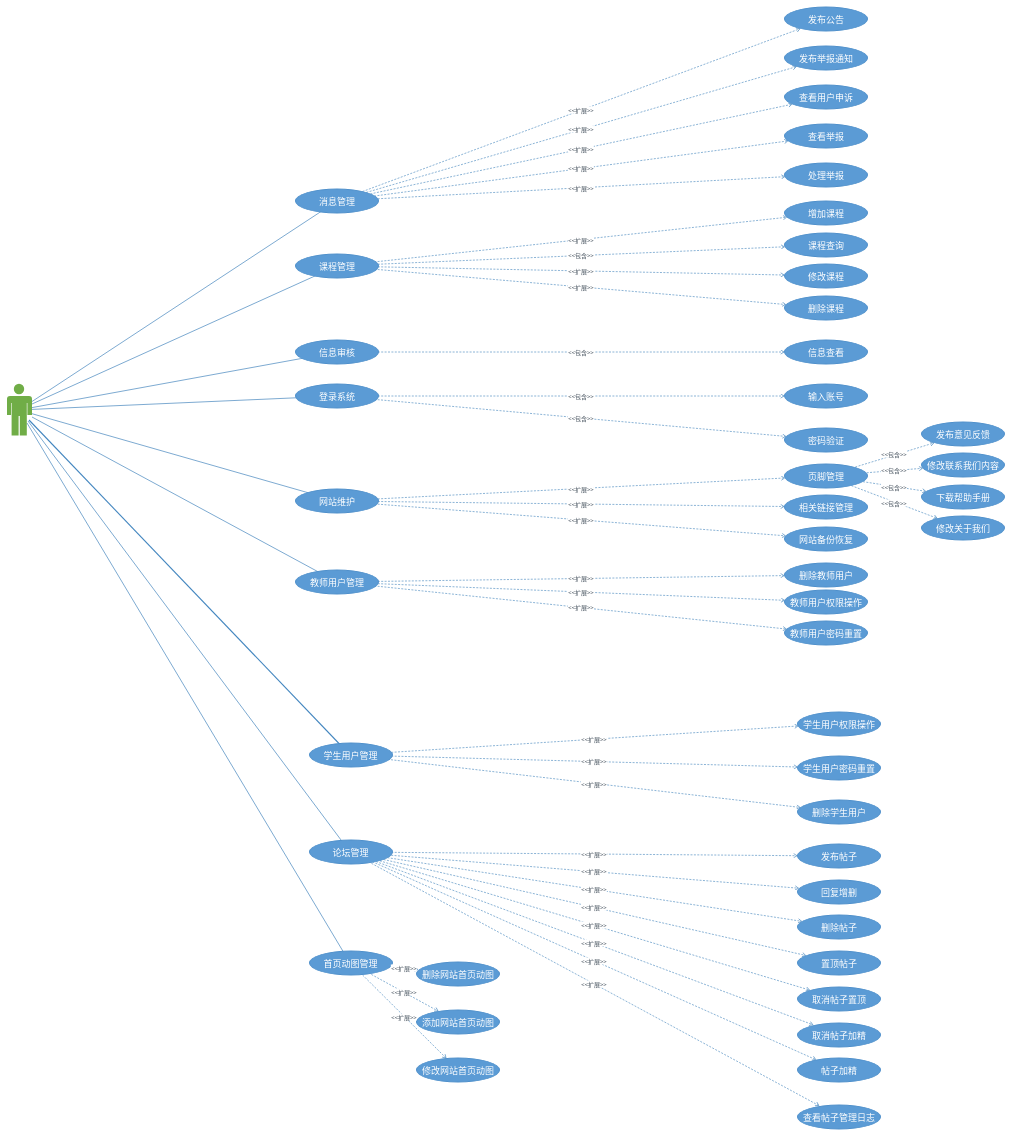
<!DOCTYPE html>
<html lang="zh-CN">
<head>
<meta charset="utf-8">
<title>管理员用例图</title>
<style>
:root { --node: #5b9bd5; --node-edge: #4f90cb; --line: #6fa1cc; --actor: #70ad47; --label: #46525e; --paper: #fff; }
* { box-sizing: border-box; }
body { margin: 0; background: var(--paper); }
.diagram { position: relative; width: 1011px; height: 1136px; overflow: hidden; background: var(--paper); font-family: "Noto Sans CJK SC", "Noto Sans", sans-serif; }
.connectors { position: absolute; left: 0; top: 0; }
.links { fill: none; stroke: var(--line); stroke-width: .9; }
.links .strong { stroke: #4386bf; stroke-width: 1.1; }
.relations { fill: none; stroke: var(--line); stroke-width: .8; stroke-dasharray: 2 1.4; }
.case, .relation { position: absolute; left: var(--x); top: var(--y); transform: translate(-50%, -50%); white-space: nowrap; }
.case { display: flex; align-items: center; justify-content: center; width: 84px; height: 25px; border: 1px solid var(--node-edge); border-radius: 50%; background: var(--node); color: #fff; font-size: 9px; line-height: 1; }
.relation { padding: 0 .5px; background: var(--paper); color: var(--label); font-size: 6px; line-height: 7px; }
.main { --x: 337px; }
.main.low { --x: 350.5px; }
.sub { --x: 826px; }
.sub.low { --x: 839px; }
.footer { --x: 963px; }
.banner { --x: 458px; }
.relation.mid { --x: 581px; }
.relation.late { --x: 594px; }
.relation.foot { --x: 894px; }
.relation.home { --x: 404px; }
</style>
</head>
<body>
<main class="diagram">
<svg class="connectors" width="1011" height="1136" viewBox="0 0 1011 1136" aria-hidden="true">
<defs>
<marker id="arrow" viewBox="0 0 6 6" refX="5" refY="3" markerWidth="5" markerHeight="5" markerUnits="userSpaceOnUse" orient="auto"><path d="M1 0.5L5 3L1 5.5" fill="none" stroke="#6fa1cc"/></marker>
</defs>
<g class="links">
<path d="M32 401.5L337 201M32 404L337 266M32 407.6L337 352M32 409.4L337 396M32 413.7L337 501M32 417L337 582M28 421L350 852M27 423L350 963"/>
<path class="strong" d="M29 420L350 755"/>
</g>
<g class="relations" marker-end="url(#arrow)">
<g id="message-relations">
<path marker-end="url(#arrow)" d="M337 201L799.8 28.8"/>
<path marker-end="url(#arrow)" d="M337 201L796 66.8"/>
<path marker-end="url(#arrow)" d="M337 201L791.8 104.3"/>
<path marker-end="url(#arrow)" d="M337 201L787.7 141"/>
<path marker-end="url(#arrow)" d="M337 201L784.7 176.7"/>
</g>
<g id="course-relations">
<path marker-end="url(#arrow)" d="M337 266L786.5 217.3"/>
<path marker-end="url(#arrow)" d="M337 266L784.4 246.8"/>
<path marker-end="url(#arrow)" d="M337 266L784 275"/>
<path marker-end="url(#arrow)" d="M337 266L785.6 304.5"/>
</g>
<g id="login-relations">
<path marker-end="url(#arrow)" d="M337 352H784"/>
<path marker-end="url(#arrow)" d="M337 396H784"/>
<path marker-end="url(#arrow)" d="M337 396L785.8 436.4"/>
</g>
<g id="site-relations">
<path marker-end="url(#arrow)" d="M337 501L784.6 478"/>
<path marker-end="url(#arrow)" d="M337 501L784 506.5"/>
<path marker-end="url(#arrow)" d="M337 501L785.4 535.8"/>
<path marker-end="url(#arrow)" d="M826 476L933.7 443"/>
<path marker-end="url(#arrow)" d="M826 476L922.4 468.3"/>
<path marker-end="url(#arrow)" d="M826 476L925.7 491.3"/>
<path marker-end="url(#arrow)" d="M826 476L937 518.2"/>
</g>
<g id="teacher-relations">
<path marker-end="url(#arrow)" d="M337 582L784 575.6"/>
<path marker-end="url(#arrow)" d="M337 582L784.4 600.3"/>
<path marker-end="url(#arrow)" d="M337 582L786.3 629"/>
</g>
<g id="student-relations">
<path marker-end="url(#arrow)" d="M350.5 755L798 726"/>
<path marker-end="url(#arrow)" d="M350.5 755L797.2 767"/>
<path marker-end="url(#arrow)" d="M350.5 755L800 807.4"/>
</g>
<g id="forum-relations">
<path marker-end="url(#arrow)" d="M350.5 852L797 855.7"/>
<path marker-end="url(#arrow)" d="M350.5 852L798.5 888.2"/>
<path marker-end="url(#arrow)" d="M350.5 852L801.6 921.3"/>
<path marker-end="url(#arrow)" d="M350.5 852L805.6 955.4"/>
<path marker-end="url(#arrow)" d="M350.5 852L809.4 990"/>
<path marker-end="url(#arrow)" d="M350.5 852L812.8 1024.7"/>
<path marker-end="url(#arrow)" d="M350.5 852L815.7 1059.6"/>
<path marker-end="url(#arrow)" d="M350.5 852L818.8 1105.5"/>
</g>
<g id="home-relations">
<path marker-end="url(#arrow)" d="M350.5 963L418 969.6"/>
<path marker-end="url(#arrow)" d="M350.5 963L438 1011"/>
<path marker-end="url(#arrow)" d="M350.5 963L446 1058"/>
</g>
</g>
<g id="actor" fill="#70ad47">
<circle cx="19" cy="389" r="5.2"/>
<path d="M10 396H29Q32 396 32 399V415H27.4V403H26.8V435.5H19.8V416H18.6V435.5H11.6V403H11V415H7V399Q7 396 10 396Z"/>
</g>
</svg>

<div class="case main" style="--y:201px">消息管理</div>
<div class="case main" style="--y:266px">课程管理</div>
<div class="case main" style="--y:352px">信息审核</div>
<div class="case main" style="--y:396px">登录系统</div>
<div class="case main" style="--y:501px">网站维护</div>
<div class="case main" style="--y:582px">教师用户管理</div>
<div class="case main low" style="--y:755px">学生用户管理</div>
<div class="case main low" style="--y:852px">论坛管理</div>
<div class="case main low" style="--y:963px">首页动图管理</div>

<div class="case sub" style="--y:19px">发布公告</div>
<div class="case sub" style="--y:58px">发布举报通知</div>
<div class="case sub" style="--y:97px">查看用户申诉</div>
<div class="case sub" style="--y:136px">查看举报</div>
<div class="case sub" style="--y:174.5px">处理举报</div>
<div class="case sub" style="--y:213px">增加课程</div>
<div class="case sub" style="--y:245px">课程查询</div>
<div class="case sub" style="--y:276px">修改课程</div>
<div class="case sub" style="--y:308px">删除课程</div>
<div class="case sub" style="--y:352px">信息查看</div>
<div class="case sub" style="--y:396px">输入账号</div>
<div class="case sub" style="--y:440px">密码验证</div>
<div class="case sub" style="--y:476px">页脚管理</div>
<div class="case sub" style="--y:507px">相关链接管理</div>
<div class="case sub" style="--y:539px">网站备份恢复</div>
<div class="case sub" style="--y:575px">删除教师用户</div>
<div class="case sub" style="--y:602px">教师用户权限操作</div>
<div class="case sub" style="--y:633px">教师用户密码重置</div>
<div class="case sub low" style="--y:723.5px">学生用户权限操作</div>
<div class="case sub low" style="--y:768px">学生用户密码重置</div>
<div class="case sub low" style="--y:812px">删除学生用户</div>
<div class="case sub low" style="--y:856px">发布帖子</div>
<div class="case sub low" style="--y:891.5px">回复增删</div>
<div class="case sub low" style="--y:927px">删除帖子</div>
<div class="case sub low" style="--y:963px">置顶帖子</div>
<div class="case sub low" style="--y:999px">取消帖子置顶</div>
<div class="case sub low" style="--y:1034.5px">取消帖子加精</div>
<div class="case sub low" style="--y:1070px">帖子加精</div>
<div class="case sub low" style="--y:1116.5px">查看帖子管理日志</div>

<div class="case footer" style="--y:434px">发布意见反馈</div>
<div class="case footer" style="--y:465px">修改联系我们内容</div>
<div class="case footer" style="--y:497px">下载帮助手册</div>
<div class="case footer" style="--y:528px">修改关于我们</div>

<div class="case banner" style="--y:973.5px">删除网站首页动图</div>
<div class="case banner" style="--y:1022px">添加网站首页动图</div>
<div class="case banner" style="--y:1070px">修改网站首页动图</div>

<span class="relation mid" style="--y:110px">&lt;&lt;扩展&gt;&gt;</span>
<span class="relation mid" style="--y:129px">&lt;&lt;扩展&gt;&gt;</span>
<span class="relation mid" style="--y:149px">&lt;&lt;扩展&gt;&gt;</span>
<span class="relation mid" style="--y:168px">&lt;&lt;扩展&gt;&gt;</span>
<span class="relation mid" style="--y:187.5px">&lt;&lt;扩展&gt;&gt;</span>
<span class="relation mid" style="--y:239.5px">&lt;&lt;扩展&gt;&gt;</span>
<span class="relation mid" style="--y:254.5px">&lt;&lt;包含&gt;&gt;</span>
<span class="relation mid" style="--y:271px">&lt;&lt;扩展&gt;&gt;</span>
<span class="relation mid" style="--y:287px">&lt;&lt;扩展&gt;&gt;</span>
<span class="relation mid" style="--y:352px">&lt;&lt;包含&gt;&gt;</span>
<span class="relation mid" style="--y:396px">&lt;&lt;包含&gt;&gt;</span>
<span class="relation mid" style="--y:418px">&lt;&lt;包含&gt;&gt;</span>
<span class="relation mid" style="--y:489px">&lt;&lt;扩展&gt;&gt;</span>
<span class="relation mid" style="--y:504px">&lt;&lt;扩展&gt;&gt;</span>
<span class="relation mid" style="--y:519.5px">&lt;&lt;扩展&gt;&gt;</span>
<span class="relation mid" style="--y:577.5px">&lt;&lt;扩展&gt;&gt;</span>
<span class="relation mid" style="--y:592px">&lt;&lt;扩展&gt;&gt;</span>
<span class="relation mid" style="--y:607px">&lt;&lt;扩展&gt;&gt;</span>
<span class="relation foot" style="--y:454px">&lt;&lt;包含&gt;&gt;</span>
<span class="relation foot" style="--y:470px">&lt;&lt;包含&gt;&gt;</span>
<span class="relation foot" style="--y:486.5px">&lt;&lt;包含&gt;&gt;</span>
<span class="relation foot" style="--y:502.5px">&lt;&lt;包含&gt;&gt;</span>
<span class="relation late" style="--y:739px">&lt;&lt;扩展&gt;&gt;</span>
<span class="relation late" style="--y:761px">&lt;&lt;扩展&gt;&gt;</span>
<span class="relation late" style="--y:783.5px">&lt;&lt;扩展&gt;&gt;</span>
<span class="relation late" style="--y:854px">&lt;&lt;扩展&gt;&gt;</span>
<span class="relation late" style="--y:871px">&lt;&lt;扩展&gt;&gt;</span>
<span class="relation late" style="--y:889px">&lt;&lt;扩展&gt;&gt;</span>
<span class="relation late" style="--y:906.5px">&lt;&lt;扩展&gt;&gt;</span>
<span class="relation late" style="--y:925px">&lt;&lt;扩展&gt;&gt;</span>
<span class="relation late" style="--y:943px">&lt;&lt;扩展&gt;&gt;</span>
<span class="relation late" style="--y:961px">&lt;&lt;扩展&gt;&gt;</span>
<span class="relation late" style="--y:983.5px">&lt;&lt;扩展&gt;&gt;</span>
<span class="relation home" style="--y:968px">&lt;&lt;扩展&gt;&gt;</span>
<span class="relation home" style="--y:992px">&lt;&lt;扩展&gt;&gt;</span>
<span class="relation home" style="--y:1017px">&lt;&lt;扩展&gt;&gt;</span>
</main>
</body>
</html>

++++++++

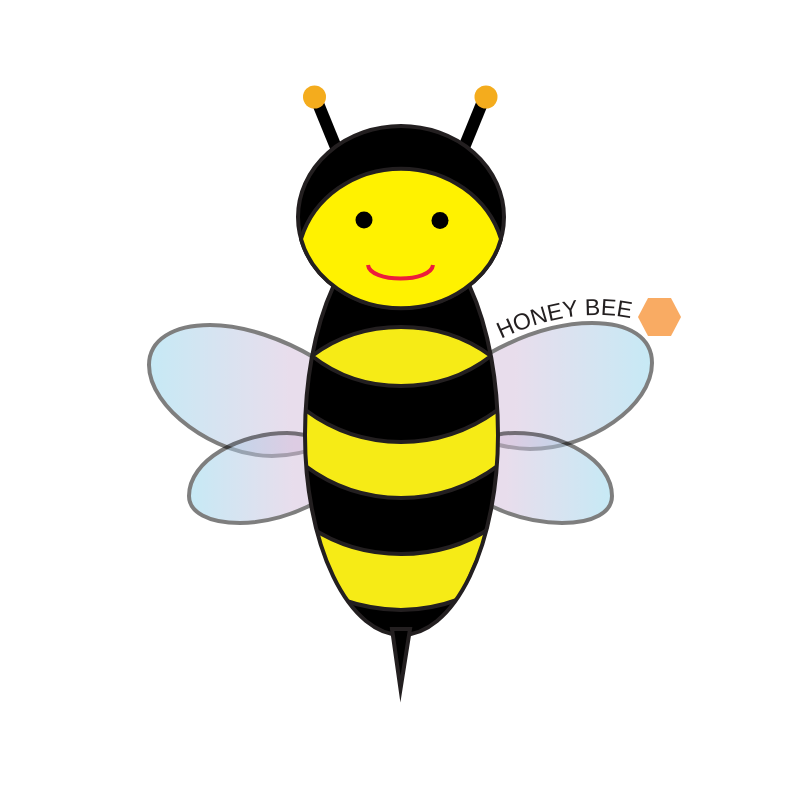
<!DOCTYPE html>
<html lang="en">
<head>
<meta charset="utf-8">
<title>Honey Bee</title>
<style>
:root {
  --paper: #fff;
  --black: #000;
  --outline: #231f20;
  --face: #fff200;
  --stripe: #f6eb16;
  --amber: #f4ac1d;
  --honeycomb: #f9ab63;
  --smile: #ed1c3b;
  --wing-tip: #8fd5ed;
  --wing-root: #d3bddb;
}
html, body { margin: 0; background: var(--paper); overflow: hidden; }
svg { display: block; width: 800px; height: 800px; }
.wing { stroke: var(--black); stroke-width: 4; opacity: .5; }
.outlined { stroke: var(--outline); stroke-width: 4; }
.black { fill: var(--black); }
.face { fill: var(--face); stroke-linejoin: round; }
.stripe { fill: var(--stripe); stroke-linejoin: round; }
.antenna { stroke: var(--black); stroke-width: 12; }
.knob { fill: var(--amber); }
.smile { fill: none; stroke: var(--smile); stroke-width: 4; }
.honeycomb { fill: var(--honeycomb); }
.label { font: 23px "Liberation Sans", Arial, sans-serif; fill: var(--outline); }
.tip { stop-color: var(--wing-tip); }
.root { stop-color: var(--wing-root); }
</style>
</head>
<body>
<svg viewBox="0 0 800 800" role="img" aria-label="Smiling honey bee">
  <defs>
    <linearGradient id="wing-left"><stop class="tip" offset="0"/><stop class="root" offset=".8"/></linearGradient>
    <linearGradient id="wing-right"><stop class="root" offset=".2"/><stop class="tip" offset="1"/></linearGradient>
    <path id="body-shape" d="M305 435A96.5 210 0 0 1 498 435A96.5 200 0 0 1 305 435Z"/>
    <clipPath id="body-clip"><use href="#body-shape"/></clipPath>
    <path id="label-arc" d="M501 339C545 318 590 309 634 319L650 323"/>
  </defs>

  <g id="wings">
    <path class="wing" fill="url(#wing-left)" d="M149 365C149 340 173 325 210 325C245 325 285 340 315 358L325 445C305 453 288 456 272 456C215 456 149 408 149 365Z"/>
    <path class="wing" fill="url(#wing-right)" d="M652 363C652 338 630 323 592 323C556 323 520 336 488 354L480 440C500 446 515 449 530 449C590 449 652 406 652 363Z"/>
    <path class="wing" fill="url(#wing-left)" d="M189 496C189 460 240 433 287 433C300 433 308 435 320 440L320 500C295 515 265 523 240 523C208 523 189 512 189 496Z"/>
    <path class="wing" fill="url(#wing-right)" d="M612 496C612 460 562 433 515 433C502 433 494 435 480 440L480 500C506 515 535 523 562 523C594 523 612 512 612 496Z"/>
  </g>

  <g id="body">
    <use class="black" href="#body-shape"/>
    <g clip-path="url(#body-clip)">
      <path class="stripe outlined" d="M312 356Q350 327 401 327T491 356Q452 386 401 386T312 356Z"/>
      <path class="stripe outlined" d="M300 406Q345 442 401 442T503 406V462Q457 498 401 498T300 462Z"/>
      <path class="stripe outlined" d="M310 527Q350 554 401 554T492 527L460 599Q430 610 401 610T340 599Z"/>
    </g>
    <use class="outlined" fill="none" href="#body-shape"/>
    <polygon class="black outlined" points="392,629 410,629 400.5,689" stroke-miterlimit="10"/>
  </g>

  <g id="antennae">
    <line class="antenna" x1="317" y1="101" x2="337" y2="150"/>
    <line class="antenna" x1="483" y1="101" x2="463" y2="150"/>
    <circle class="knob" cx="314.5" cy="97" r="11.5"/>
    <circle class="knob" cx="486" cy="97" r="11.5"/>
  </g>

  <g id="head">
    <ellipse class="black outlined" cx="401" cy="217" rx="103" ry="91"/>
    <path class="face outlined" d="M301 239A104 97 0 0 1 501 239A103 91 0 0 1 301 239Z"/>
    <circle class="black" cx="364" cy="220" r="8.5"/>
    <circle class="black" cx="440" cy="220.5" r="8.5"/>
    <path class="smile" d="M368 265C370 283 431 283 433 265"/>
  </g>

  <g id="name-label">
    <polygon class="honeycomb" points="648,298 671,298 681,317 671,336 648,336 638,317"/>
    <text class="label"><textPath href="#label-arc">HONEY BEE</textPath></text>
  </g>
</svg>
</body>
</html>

++++++++

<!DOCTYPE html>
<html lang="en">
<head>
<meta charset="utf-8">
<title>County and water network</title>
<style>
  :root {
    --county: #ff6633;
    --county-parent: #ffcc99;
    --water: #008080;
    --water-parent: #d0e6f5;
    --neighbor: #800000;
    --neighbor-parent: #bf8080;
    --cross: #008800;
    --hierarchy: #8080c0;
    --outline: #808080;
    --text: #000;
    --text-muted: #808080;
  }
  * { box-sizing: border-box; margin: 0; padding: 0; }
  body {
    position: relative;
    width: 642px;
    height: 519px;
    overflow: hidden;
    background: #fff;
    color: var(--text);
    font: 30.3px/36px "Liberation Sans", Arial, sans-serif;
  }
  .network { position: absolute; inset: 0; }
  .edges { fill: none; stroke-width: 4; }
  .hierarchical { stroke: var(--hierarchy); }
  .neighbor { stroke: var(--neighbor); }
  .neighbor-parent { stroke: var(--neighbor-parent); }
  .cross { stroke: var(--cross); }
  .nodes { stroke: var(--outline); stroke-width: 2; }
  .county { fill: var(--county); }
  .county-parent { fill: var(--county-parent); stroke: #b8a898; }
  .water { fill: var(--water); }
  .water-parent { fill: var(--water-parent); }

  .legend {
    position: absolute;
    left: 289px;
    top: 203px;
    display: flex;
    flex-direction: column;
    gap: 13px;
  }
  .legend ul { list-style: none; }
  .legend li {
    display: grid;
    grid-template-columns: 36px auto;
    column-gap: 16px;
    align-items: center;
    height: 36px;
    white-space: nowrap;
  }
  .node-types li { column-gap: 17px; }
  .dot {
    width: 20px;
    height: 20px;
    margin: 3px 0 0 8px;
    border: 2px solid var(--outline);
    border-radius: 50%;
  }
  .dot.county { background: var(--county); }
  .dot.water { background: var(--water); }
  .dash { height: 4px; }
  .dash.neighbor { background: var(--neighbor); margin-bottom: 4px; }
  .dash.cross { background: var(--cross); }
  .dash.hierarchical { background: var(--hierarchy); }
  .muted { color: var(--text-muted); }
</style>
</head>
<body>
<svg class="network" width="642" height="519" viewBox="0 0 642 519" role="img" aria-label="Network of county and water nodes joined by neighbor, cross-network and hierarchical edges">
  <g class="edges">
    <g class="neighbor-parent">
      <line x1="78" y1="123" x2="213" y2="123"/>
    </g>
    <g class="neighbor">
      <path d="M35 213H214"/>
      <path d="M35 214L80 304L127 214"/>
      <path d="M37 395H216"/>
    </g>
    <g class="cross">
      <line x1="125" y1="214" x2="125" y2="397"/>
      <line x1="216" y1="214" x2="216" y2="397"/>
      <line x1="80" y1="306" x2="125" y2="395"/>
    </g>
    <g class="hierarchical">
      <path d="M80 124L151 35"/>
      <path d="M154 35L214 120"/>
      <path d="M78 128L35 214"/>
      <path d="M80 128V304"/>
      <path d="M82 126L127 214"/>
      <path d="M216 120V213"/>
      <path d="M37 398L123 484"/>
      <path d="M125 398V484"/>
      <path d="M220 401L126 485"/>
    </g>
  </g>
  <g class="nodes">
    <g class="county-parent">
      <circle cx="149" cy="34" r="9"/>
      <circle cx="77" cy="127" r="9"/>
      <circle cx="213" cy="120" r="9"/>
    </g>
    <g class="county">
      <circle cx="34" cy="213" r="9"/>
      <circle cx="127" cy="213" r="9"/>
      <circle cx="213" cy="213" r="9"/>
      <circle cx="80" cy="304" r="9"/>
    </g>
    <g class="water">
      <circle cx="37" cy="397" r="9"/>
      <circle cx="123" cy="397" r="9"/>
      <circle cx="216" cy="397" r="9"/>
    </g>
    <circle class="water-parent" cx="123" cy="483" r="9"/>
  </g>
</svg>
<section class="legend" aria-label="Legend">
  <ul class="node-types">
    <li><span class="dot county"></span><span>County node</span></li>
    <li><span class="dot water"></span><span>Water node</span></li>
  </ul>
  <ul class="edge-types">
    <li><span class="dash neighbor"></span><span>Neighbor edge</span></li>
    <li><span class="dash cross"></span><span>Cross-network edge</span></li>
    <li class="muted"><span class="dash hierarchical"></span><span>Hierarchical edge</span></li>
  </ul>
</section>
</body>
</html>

++++++++

• Your assignment:
Search the records above for the string "flex". Report each line that has it.

• Written solution:
.case { display: flex; align-items: center; justify-content: center; width: 84px; height: 25px; border: 1px solid var(--node-edge); border-radius: 50%; background: var(--node); color: #fff; font-size: 9px; line-height: 1; }
    display: flex;
    flex-direction: column;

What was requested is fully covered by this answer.